Card agreements tend to feature complex small print, and their shakily understood concepts include grace periods - the time before the card company starts charging interest on new purchases. It's normally two to three weeks unless there's an outstanding balance from the previous month, in which case interest starts accumulating immediately.

Finance Minister Jim Flaherty's budget promised, without giving details, to enhance consumer protection by requiring a minimum grace period.

But a big hidden item is the so-called interchange fee, a percentage of each transaction.

This varies with the size of retailer, type of card - premium cards cost more - and other factors, but the Retail Council says it can hit $2 of every $100 spent, totalling an estimated $4.5 billion for Visa and MasterCard in 2007.
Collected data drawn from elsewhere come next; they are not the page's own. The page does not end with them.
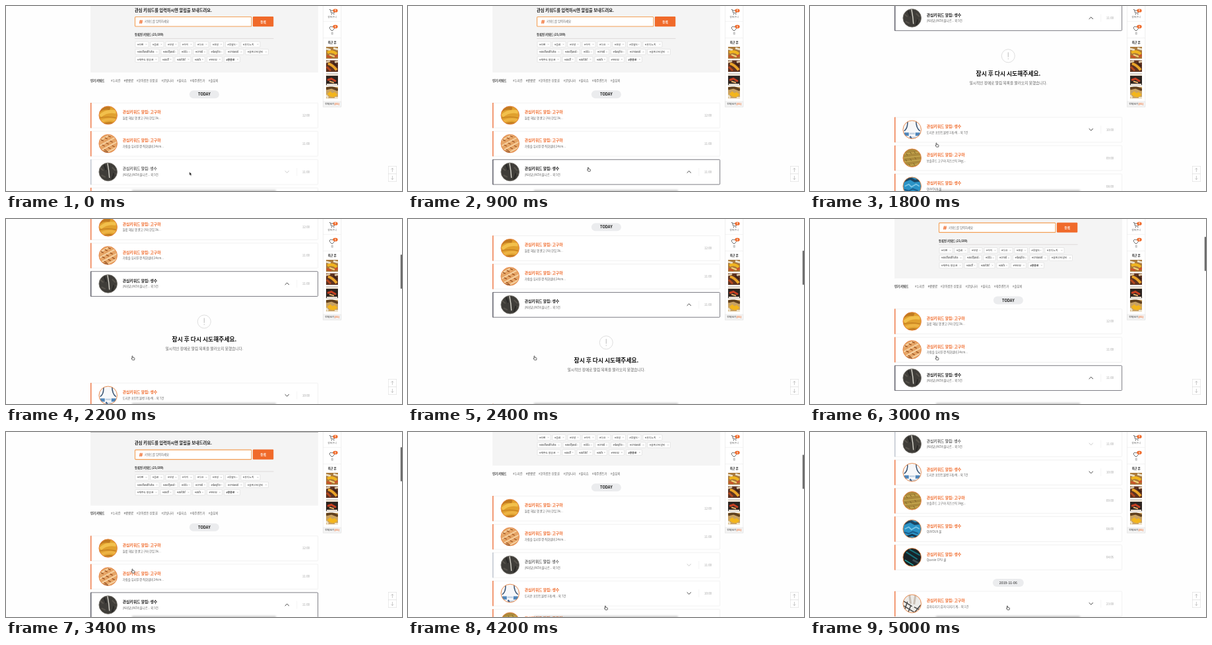
Animation, 600 px wide and 281 px high, one loop 5100 ms. Source, as an HTML page:

```html
<!DOCTYPE html>
<html>
<head>
<meta charset="utf-8">
<style>
  html, body { margin: 0; width: 100%; height: 100%; overflow: hidden; background: #fefefe; }
  svg { display: block; width: 600px; height: 281px; }
  text { font-family: "Noto Sans CJK KR", "Noto Sans CJK JP", "Noto Sans", sans-serif; white-space: pre; }
</style>
</head>
<body>
<svg id="stage" viewBox="0 0 600 281"></svg>
<script>
const LOOP = 5100, STEP = 100;
const ORANGE = '#f06a2a', INK = '#1c1c1c', GREY = '#606060', PALE = '#e8e8e8', ACTIVE = '#5c5c66';
const SCROLL_END = 233.7, PANEL_HEIGHT = 126.5, OPEN_AT = 900, CLOSE_AT = 4100;

const scrollKeys = [[900, 0], [1000, 58], [1100, 175], [1200, SCROLL_END], [1900, SCROLL_END],
  [2200, 153.6], [2700, 74.2], [3100, -10.6], [4100, -10.6], [4200, 50], [4300, 172], [4400, SCROLL_END]];
const cursorXKeys = [[300, 279.5], [600, 274], [1400, 274], [1800, 192.5], [3400, 192.5], [3900, 300]];
const cursorYKeys = [[300, 255], [600, 248], [1400, 248], [1800, 211], [3400, 211], [3900, 267]];
const barKeys = [[900, 0], [1000, 1], [1400, 1], [1700, 0], [1900, 0], [2000, 1], [4800, 1], [5000, 0]];

function at(keys, t) {
  const i = keys.findIndex(k => k[0] > t);
  if (i < 0) return keys[keys.length - 1][1];
  if (i === 0) return keys[0][1];
  const [t0, a] = keys[i - 1], [t1, b] = keys[i];
  return a + (b - a) * (t - t0) / (t1 - t0);
}

// y is the middle of the line
const text = (s, x, y, size, fill = GREY, weight = 400, anchor = 'start') =>
  `<text x="${x}" y="${y + size * .36}" font-size="${size}" fill="${fill}" font-weight="${weight}" text-anchor="${anchor}">${s}</text>`;
const rect = (x, y, w, h, fill, stroke = 'none', rx = 0, sw = .6) =>
  `<rect x="${x}" y="${y}" width="${w}" height="${h}" rx="${rx}" fill="${fill}" stroke="${stroke}" stroke-width="${sw}"/>`;
const path = (d, stroke, sw = 1, fill = 'none') =>
  `<path d="${d}" stroke="${stroke}" stroke-width="${sw}" fill="${fill}"/>`;
const circle = (x, y, r, fill, stroke = 'none', sw = 1) =>
  `<circle cx="${x}" cy="${y}" r="${r}" fill="${fill}" stroke="${stroke}" stroke-width="${sw}"/>`;
const group = (x, y, body) => `<g transform="translate(${x} ${y})">${body}</g>`;

const DEFS = `<defs>
  <clipPath id="round"><circle r="13.8"/></clipPath>
  <clipPath id="square"><rect width="18" height="18"/></clipPath>
  <filter id="blur" x="-20%" y="-100%" width="140%" height="300%"><feGaussianBlur stdDeviation="1.6"/></filter>
</defs>`;

// background, then [path, colour, width] strokes
const photos = {
  potato: ['#e0a02e', ['M-14-7Q-6-13 3-10', '#c07a20', 5], ['M-12 1Q-2-8 12-5', '#f2c04c', 5],
    ['M-13 4Q0 1 12 4', '#c98422', 1.6], ['M-10 9Q2 4 13 8', '#edb343', 4], ['M-7 13Q3 10 10 13', '#b9761f', 2]],
  grill: ['#e6a566', ['M-14-4L4-14M-14 4L12-10M-12 11L14-3M-3 14L14 5', '#f6d3a4', 1.8],
    ['M-11-6l4 2m2-5l4 2m1-5l4 2M-9 2l4 2m2-5l4 2m2-5l4 2M-6 9l4 2m2-5l4 2m2-5l4 2', '#99501f', 1.3],
    ['M-13 8Q-8 14 0 13', '#5b3318', 2]],
  stone: ['#3f3d39', ['M-12-6l5 4M-10 5l6 3M6-7l5 5M7 6l4-4', '#57534c', 2],
    ['M-6-11l3 8M9 2l-3 9', '#2a2927', 2.4], ['M-1-14L1-2L2 9', '#d5d3ca', 1.4]],
  bottle: ['#f7f8fa', ['M-7-14Q-6-2-12 2M6-14Q6-2 12 2', '#34506f', 1.5],
    ['M-12 7H-5M5 7H12', '#4f86ba', 5], ['M-4 6H4M-5 12H6', '#c3d2e2', 2.5], ['M-3 10l2 4', '#3c5f8b', 2]],
  sticks: ['#ab8a3c', ['M-12-6L12-9M-13 0L13-3M-12 6L13 3M-8 12L10 9', '#c7a950', 1.6],
    ['M-9-7l2 3m4-5l2 3m4-4l2 3M-10 2l2 3m5-4l2 3m5-5l2 3M-5 9l2 3m5-4l2 3', '#7d6227', 1]],
  blue: ['#2b93c6', ['M-13-8L-3-12L4-8L12-9', '#1b4663', 4], ['M-11 0l6-3l4 4l7-4l5 3', '#7cc5e5', 1.8],
    ['M-12 5l7 2l6-3l8 3', '#1a5d8c', 2], ['M-9 12L0 9L8 12', '#16384f', 3]],
  dark: ['#172328', ['M-9-8L8 3M-4-12L12-3', '#176f78', 2], ['M-11 4L2 12', '#28a59e', 1.4],
    ['M1 4L10 9', '#3b4b50', 3]],
  plaid: ['#ecebe8', ['M-13 3L5 14M-13-4L0 4M-6 13L-2 3M-12 11L-7-3M4 13L13 2M3 5L13 10', '#4a4947', 1.5],
    ['M-4-13L-2 0M5-13L3 1', '#c9bfb4', 3]],
};
const layers = strokes => strokes.map(s => path(...s)).join('');
const photo = (name, ring) => {
  const [bg, ...strokes] = photos[name];
  return `<g clip-path="url(#round)">${circle(0, 0, 14, bg)}${layers(strokes)}</g>`
    + circle(0, 0, 13.8, 'none', ring, .9);
};

const cards = [
  { y: 147, title: '고구마', sub: '들밭 해남 햇 꿀고구마 한입 3k...', time: '12:00', pic: 'potato' },
  { y: 190, title: '고구마', sub: '가람솔 유리뚜껑 직화냄비 24cm...', time: '11:00', pic: 'grill' },
  { y: 233, title: '생수', sub: '[K마당](NOV)물나르... 외 9건', time: '11:00', pic: 'stone', more: true, read: true },
  { y: 276, title: '생수', sub: '도리온 포인트물병 1개/색... 외 7건', time: '10:00', pic: 'bottle', more: true },
  { y: 319, title: '고구마', sub: '보솔푸드 고구마 치즈스틱 1kg(...', time: '09:00', pic: 'sticks' },
  { y: 362, title: '생수', sub: 'QUVOLN 물', time: '08:00', pic: 'blue' },
  { y: 405, title: '생수', sub: 'Quvoln CPU 쿨', time: '04:05', pic: 'dark' },
  { y: 475.5, title: '고구마', sub: '감자다지기 감자 다지기 계... 외 1건', time: '23:00', pic: 'plaid', more: true },
];

function card({ y, title, sub, time, pic, more, read }, open) {
  const active = read && open;
  let out = rect(128.4, .3, 344.2, 37.8, '#fff', active ? ACTIVE : PALE, 1, active ? .8 : .6)
    + rect(128, 0, 1.4, 38.4, active ? ACTIVE : read ? '#bcc3cd' : '#ee7440')
    + group(154.7, 19, photo(pic, read ? '#77736c' : '#e5813f'))
    + text('관심키워드 알림: ' + title, 176.7, 14.2, 5.8, read ? INK : ORANGE, read && !active ? 400 : 700)
    + text(sub, 176.7, 23.4, 4.4)
    + text(time, 460, 19.2, 4.4, '#a0a0a0', 400, 'end');
  if (more) {
    out += path('M440.7 13V25', '#eee', .6)
      + path(active ? 'M422.7 20.6L425.8 17.6L428.9 20.6' : 'M422.7 17.4L425.8 20.4L428.9 17.4',
        read && !active ? '#c4c4c4' : '#333', .9);
  }
  return group(0, y, out);
}

// labels, left edges, and the right end of the row
const tagRows = [
  ['라면 음료 안녕 하이 다크 초당 루왈드 휴디노치', [196, 219, 242, 264, 287, 310, 332.5, 356], 385],
  ['asdfasdfiuha asdfjasd dd1 cmid dasjfio cmiasid 솔뫼선비갈비', [196, 235, 263, 284, 307.5, 333, 363], 397.5],
  ['제주도_항공권 asdf asfdsf asfs 990원 콩콩로', [196, 234, 256, 283, 304.5, 330.5], 354.5],
];
const tags = tagRows.map(([labels, xs, end], row) => labels.split(' ').map((label, i) => {
  const x = xs[i], right = (xs[i + 1] || end + 3) - 3, y = 58.3 + row * 11.4;
  return rect(x, y - 4.2, right - x, 8.4, '#fff', '#d2d2d2', .6, .5)
    + text('#' + label.replace('_', ' '), x + 3, y, 3.9, '#333', label === '콩콩로' ? 700 : 400)
    + path(`M${right - 4.5} ${y - 1}l2 2m0-2l-2 2`, '#aaa', .45);
}).join('')).join('');

const popular = ['누리칸', '콩콩로', '한아름돈 상품권', '글빛나라', '물티슈', '제주렌트카', '솔담비'];
const popularX = [159, 178.5, 198, 235.5, 259, 279, 307];

const header = rect(128, -11, 345, 112, '#f4f4f4') + rect(128, -11.3, 345, 1, '#333')
  + text('관심 키워드를 입력하시면 알림을 보내드려요.', 195, 6.4, 6.25, INK, 700)
  + rect(195.5, 16.5, 176.5, 14.5, '#fff', '#f3a057', 1, 1.1)
  + path('M203.8 21l-1 6m3.2-6l-1 6m-2.8-4h5m-5.4 2h5', ORANGE, .95)
  + text('키워드를 입력하세요', 210, 23.8, 4.35)
  + rect(374, 16, 31.3, 15.2, ORANGE, 'none', 1) + text('등록', 389.7, 23.8, 4.9, '#fff', 700, 'middle')
  + text('등록된 키워드 (21/100)', 195, 43.7, 4.35, INK, 700)
  + path('M195 49.4H405.5', '#cfc8c8', .6) + tags
  + text('인기 키워드', 128, 113, 4.4, INK, 700)
  + popular.map((p, i) => text('#' + p, popularX[i], 113, 4.4, p === '콩콩로' ? '#333' : GREY)).join('');

const pill = (label, y, size, w, weight) => rect(300.4 - w / 2, y - 6, w, 12, '#ebecee', 'none', 6)
  + text(label, 300.4, y, size, INK, weight, 'middle');

const panel = circle(300.3, 76.5, 10, '#fff', '#c8c8c8', .6)
  + path('M300.3 71V78.4M300.3 80.3V81.6', '#b5b5b5', .9)
  + text('잠시 후 다시 시도해주세요.', 300.5, 103.8, 8.8, '#111', 700, 'middle')
  + text('일시적인 장애로 알림 목록을 불러오지 못했습니다.', 300.5, 117.3, 5.7, GREY, 400, 'middle');

const badge = y => rect(495.4, y - 2.6, 7.2, 5.2, ORANGE, 'none', 2.6) + text('0', 499, y, 3.6, '#fff', 700, 'middle');
const thumb = (y, bg, ...strokes) => group(485, y,
  `<g clip-path="url(#square)">${rect(0, 0, 18, 18, bg)}${layers(strokes)}</g>`);
const sidebar = rect(480.3, -2, 27.6, 155, '#fff', '#e4e4e4')
  + path('M489.8 5.5h1.6l1.4 5.2h4.4l1-3.8h-6', '#444', .8) + circle(493.4, 12.6, .7, '#444') + circle(496.8, 12.6, .7, '#444')
  + badge(7) + text('장바구니', 494.2, 17, 3.6, '#555', 400, 'middle')
  + path('M480.5 23.4H507.7M480.5 48.6H507.7', '#e9e9e9', .6)
  + path('M494 38l-3.3-3.4a2 2 0 0 1 3.3-2.6a2 2 0 0 1 3.3 2.6z', '#444', .8)
  + badge(31.3) + text('찜', 494.2, 42, 3.6, '#555', 400, 'middle')
  + text('최근 본', 494.2, 55.2, 4.3, INK, 700, 'middle')
  + thumb(62, '#a9783a', ['M0 3L7 5M11 2L18 4', '#eadfc6', 3], ['M2 9Q9 5 16 11', '#f0b41f', 4],
    ['M1 14L8 16M12 15L18 13', '#c9542a', 3], ['M5 12L13 15', '#f5d27a', 2])
  + thumb(82.3, '#5d3220', ['M0 3L6 1M13 3L18 2', '#d9c4a5', 3], ['M3 5Q10 7 16 15', '#eaa429', 4],
    ['M1 10L7 16', '#b3471f', 3], ['M11 4L17 9', '#392018', 2])
  + thumb(102.5, '#2c2420', ['M0 2H18M1 17H17', '#e9dfd2', 3], ['M2 10L8 8L15 12', '#c63f21', 3],
    ['M5 12L12 14', '#e8ad68', 2])
  + thumb(122.5, '#c9a263', ['M0 3L8 1L18 5', '#61411f', 4], ['M4 9Q10 16 15 10', '#f3b51c', 6],
    ['M0 13L3 17M13 17H18', '#ece0c6', 3])
  + rect(480.3, 145, 27.6, 8.2, '#f3f3f3', '#e4e4e4')
  + text(`전체보기<tspan fill="${ORANGE}" font-weight="700">(31)</tspan>`, 494.2, 149, 3.9, '#333', 400, 'middle');

const jumpButtons = rect(579.3, 243.3, 12.4, 11.7, '#fff', '#dedede') + rect(579.3, 255, 12.4, 11.7, '#fff', '#dedede')
  + path('M585.4 252V246.3m-2 2l2-2l2 2M585.4 258V263.7m-2-2l2 2l2-2', '#a5a5a5', .6);
const shadow = `<g filter="url(#blur)">${rect(191, 279.5, 218, 8, 'rgba(0,0,0,.22)')}</g>`;

const arrow = path('M-1.6-3.2V2.2L-.4 1.2L.5 3.2L1.5 2.8L.7.9H2.2Z', '#fff', .5, '#111');
const hand = path('M-1.6-2.6q.7-.7 1.2.1l.2 2l2.2.5q.7.3.5 1.2l-.5 1.9H-1L-2.5.8q0-.7 1.2-.2z', '#222', .7, '#fff');

function scene(t) {
  const open = t >= OPEN_AT && t < CLOSE_AT;
  const scroll = at(scrollKeys, t);
  const list = items => items.map(item => card(item, open)).join('');
  const page = header + pill('TODAY', 134.2, 5.7, 45, 700) + list(cards.slice(0, 3))
    + (open ? group(0, 233, panel) : '')
    + group(0, open ? PANEL_HEIGHT : 0, list(cards.slice(3)) + pill('2019-11-06', 462.8, 5.3, 47, 500));
  return DEFS + group(0, -scroll, page) + shadow + sidebar + jumpButtons
    + `<g opacity="${at(barKeys, t)}">${rect(597.8, 25 + .189 * scroll, 2.2, 52, '#6a6a6a', 'none', 1)}</g>`
    + group(at(cursorXKeys, t), at(cursorYKeys, t), t < 600 ? arrow : hand);
}

const stage = document.getElementById('stage');
let shown = -1;
function tick() {
  const t = Math.floor(performance.now() % LOOP / STEP) * STEP;
  if (t !== shown) stage.innerHTML = scene(shown = t);
  requestAnimationFrame(tick);
}
tick();
</script>
</body>
</html>
```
The retailers say Canadians pay some of the highest interchange fees in the world, compared with less than one per cent in countries such as Sweden and Australia.

But don't blame the banks, said the Canadian Bankers Association. Interchange fees are determined by the card companies, CBA spokesman Andrew Addison said in an email.

And fee regulation in other countries "has only proved to harm consumers," according to a Visa Canada information package.

"In Australia, where interchange levels are regulated, retailers have increased their profits, while consumers have lost card benefits and choice. Consumers are also paying higher prices due to the check-out fees retailers can now charge."

Tim Wilson, head of Visa Canada, stressed in an interview that interchange fees are paid between financial institutions, so they do not benefit Visa and "don't flow through to merchants directly."

He observed that card interest rates are set by the banks, and said retailers benefit from electronic payment because it encourages people to buy and provides convenience and quick payment.

Asked why the fee varies with different types of cards, he explained that "premium cards are issued to the highest-spending consumers ... and they're the cards that drive the most value for the retailers." He added that "we don't determine interchange based on cost and cost structure; interchange is meant to reflect value derived from the transaction."